» YOUR ASSIGNMENT
Give back each line of the material that contains the word "stroke".

» EXCERPTED DATA
***

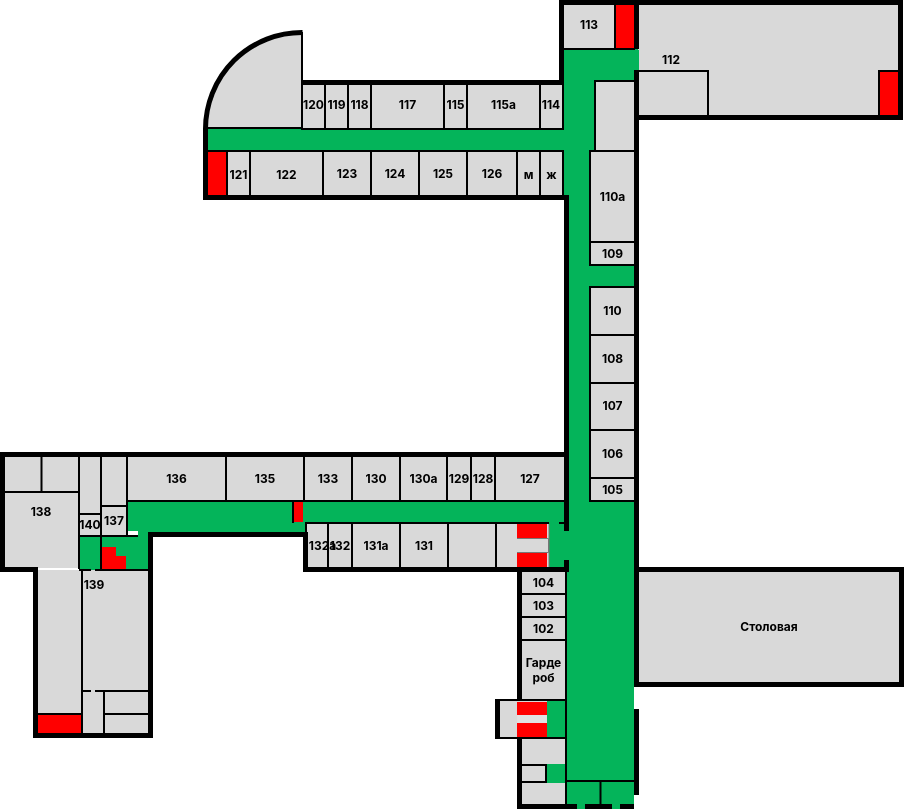
<!DOCTYPE html>
<html lang="ru">
<head>
<meta charset="utf-8">
<title>План этажа</title>
<style>
:root { --paper: #fff; --room: #d9d9d9; --corridor: #04b45a; --stairs: #f00; --wall: #000; }
html, body { margin: 0; background: var(--paper); overflow: hidden; }
.floor-plan { display: block; width: 904px; height: 809px; }
.corridors { fill: var(--corridor); }
.floors { fill: var(--room); }
.rooms { fill: var(--room); stroke: var(--wall); stroke-width: 2; }
.stairs { fill: var(--stairs); }
.partitions { fill: none; stroke: var(--wall); stroke-width: 2; }
.outer-walls { fill: none; stroke: var(--wall); stroke-width: 5; }
.doorways { fill: var(--paper); }
.labels { font: 700 12px Inter, sans-serif; fill: var(--wall); text-anchor: middle; }
</style>
</head>
<body>
<main>
<svg class="floor-plan" viewBox="0 0 904 809" role="img" aria-label="План этажа с номерами кабинетов">
  <g class="corridors">
    <rect x="207" y="128" width="358" height="24"/>
    <path d="M563 49H639V82H595V151H590V265H634V287H590V501H634V806H566V197H563Z"/>
    <path d="M127 501H567V523H305V533H148V570H79V536H138V531H127Z"/>
    <rect x="549" y="523" width="18" height="44"/>
  </g>

  <g class="floors">
    <path d="M302 32A96 96 0 0 0 206 128H302Z"/>
    <rect x="638" y="4" width="262" height="112"/>
    <rect x="638" y="571" width="263" height="112"/>
    <rect x="4" y="456" width="75" height="112"/>
    <rect x="37" y="570" width="112" height="164"/>
    <rect x="497" y="523" width="52" height="45"/>
    <rect x="499" y="700" width="48" height="38"/>
    <rect x="521" y="738" width="45" height="67"/>
  </g>

  <g class="rooms" id="north-wing">
    <rect x="302" y="83" width="23" height="46"/>
    <rect x="325" y="83" width="23" height="46"/>
    <rect x="348" y="83" width="23" height="46"/>
    <rect x="371" y="83" width="73" height="46"/>
    <rect x="444" y="83" width="23" height="46"/>
    <rect x="467" y="83" width="73" height="46"/>
    <rect x="540" y="83" width="23" height="46"/>
    <rect x="227" y="151" width="23" height="46"/>
    <rect x="250" y="151" width="73" height="46"/>
    <rect x="323" y="151" width="48" height="46"/>
    <rect x="371" y="151" width="48" height="46"/>
    <rect x="419" y="151" width="48" height="46"/>
    <rect x="467" y="151" width="50" height="46"/>
    <rect x="517" y="151" width="23" height="46"/>
    <rect x="540" y="151" width="23" height="46"/>
  </g>

  <g class="rooms" id="east-wing">
    <rect x="563" y="4" width="52" height="45"/>
    <rect x="638" y="71" width="70" height="46"/>
    <rect x="595" y="81" width="40" height="70"/>
    <rect x="590" y="151" width="45" height="91"/>
    <rect x="590" y="242" width="45" height="23"/>
    <rect x="590" y="287" width="45" height="48"/>
    <rect x="590" y="335" width="45" height="48"/>
    <rect x="590" y="383" width="45" height="47"/>
    <rect x="590" y="430" width="45" height="48"/>
    <rect x="590" y="478" width="45" height="23"/>
  </g>

  <g class="rooms" id="west-wing">
    <rect x="79" y="456" width="22" height="58"/>
    <rect x="79" y="514" width="22" height="22"/>
    <rect x="101" y="456" width="26" height="50"/>
    <rect x="101" y="506" width="26" height="30"/>
    <rect x="127" y="456" width="99" height="45"/>
    <rect x="226" y="456" width="78" height="45"/>
    <rect x="304" y="456" width="48" height="45"/>
    <rect x="352" y="456" width="48" height="45"/>
    <rect x="400" y="456" width="47" height="45"/>
    <rect x="447" y="456" width="24" height="45"/>
    <rect x="471" y="456" width="24" height="45"/>
    <rect x="495" y="456" width="71" height="45"/>
    <rect x="306" y="523" width="22" height="45"/>
    <rect x="328" y="523" width="24" height="45"/>
    <rect x="352" y="523" width="48" height="45"/>
    <rect x="400" y="523" width="48" height="45"/>
    <rect x="448" y="523" width="48" height="45"/>
  </g>

  <g class="rooms" id="south-wing">
    <rect x="521" y="571" width="45" height="23"/>
    <rect x="521" y="594" width="45" height="23"/>
    <rect x="521" y="617" width="45" height="23"/>
    <rect x="521" y="640" width="45" height="60"/>
  </g>

  <g class="corridors">
    <rect x="547" y="701" width="18" height="37"/>
    <rect x="547" y="764" width="18" height="19"/>
  </g>

  <g class="stairs">
    <rect x="615" y="5" width="20" height="43"/>
    <rect x="879" y="71" width="20" height="45"/>
    <rect x="207" y="151" width="20" height="45"/>
    <rect x="293" y="502" width="10" height="20"/>
    <rect x="517" y="524" width="30" height="14"/>
    <rect x="517" y="553" width="30" height="14"/>
    <rect x="517" y="702" width="30" height="13"/>
    <rect x="517" y="723" width="30" height="15"/>
    <path d="M102 547H116V556H126V570H102Z"/>
    <rect x="37" y="714" width="45" height="20"/>
  </g>

  <path class="partitions" d="M302 32V83M207 128H302M207 151H227V197M563 49H635M615 4V49M879 116V71H900
    M41.5 456V492M4 492H79V569M79 536H138M101 536V570
    M79 570H91M95 570H150M82 570V734M82 691H91M95 691H150M104 691V734M104 714H150M37 714H82
    M127 501V533M293 501V523M496 523H549M559 523H566M566 571V806
    M499 700H566M499 738H566M521 765H546V782H521M566 781H635M600.5 781V806"/>
  <path fill="none" stroke="#777" d="M517 538.5H548.5V552.5H517M549 524V567"/>

  <g class="outer-walls">
    <path d="M302.5 32.5A96.5 96.5 0 0 0 205.5 129V197.5H566.5V531"/>
    <path d="M302 82.5H561.5V2.5H900.5V117.5H636"/>
    <path d="M636.5 2V49M636.5 70V687"/>
    <path d="M636 569.5H901.5V684.5H636"/>
    <path d="M566 454.5H2.5V569.5H35.5V735.5H150.5V534.5H305.5V569.5H566.5V560"/>
    <path d="M519.5 570V700M497.5 699V739M519.5 738V806.5H577M585 806.5H612M620 806.5H634M636.5 709V795"/>
  </g>

  <g class="corridors">
    <rect x="563" y="531" width="8" height="29"/>
    <rect x="577" y="803" width="8" height="6"/>
    <rect x="612" y="803" width="8" height="6"/>
    <rect x="634" y="50" width="5" height="20"/>
    <rect x="561" y="138" width="4" height="4"/>
  </g>
  <path class="doorways" d="M517 715H547V723H517Z" fill-opacity=".2"/>

  <g class="labels">
    <text x="589" y="29">113</text>
    <text x="671" y="64">112</text>
    <text x="313.5" y="109">120</text>
    <text x="336.5" y="109">119</text>
    <text x="359.5" y="109">118</text>
    <text x="407.5" y="109">117</text>
    <text x="455.5" y="109">115</text>
    <text x="503.5" y="109">115а</text>
    <text x="551" y="109">114</text>
    <text x="238.5" y="179">121</text>
    <text x="286.5" y="179">122</text>
    <text x="347" y="178">123</text>
    <text x="395" y="178">124</text>
    <text x="443" y="178">125</text>
    <text x="492" y="178">126</text>
    <text x="528.5" y="179">м</text>
    <text x="551.5" y="179">ж</text>
    <text x="612.5" y="201">110а</text>
    <text x="612.5" y="258">109</text>
    <text x="612.5" y="315">110</text>
    <text x="612.5" y="363">108</text>
    <text x="612.5" y="410">107</text>
    <text x="612.5" y="458">106</text>
    <text x="612.5" y="494">105</text>
    <text x="41" y="516">138</text>
    <text x="90" y="529">140</text>
    <text x="114" y="525">137</text>
    <text x="94" y="589">139</text>
    <text x="176.5" y="483">136</text>
    <text x="265" y="483">135</text>
    <text x="328" y="483">133</text>
    <text x="376" y="483">130</text>
    <text x="423.5" y="483">130а</text>
    <text x="459" y="483">129</text>
    <text x="483" y="483">128</text>
    <text x="530" y="483">127</text>
    <text x="322.5" y="550">132а</text>
    <text x="340" y="550">132</text>
    <text x="376" y="550">131а</text>
    <text x="424" y="550">131</text>
    <text x="543.5" y="587">104</text>
    <text x="543.5" y="610">103</text>
    <text x="543.5" y="633">102</text>
    <text x="543.5" y="667">Гарде<tspan x="543.5" dy="15">роб</tspan></text>
    <text x="769" y="631">Столовая</text>
  </g>
</svg>
</main>
</body>
</html>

***

» EXPECTED ANSWER
.rooms { fill: var(--room); stroke: var(--wall); stroke-width: 2; }
.partitions { fill: none; stroke: var(--wall); stroke-width: 2; }
.outer-walls { fill: none; stroke: var(--wall); stroke-width: 5; }
  <path fill="none" stroke="#777" d="M517 538.5H548.5V552.5H517M549 524V567"/>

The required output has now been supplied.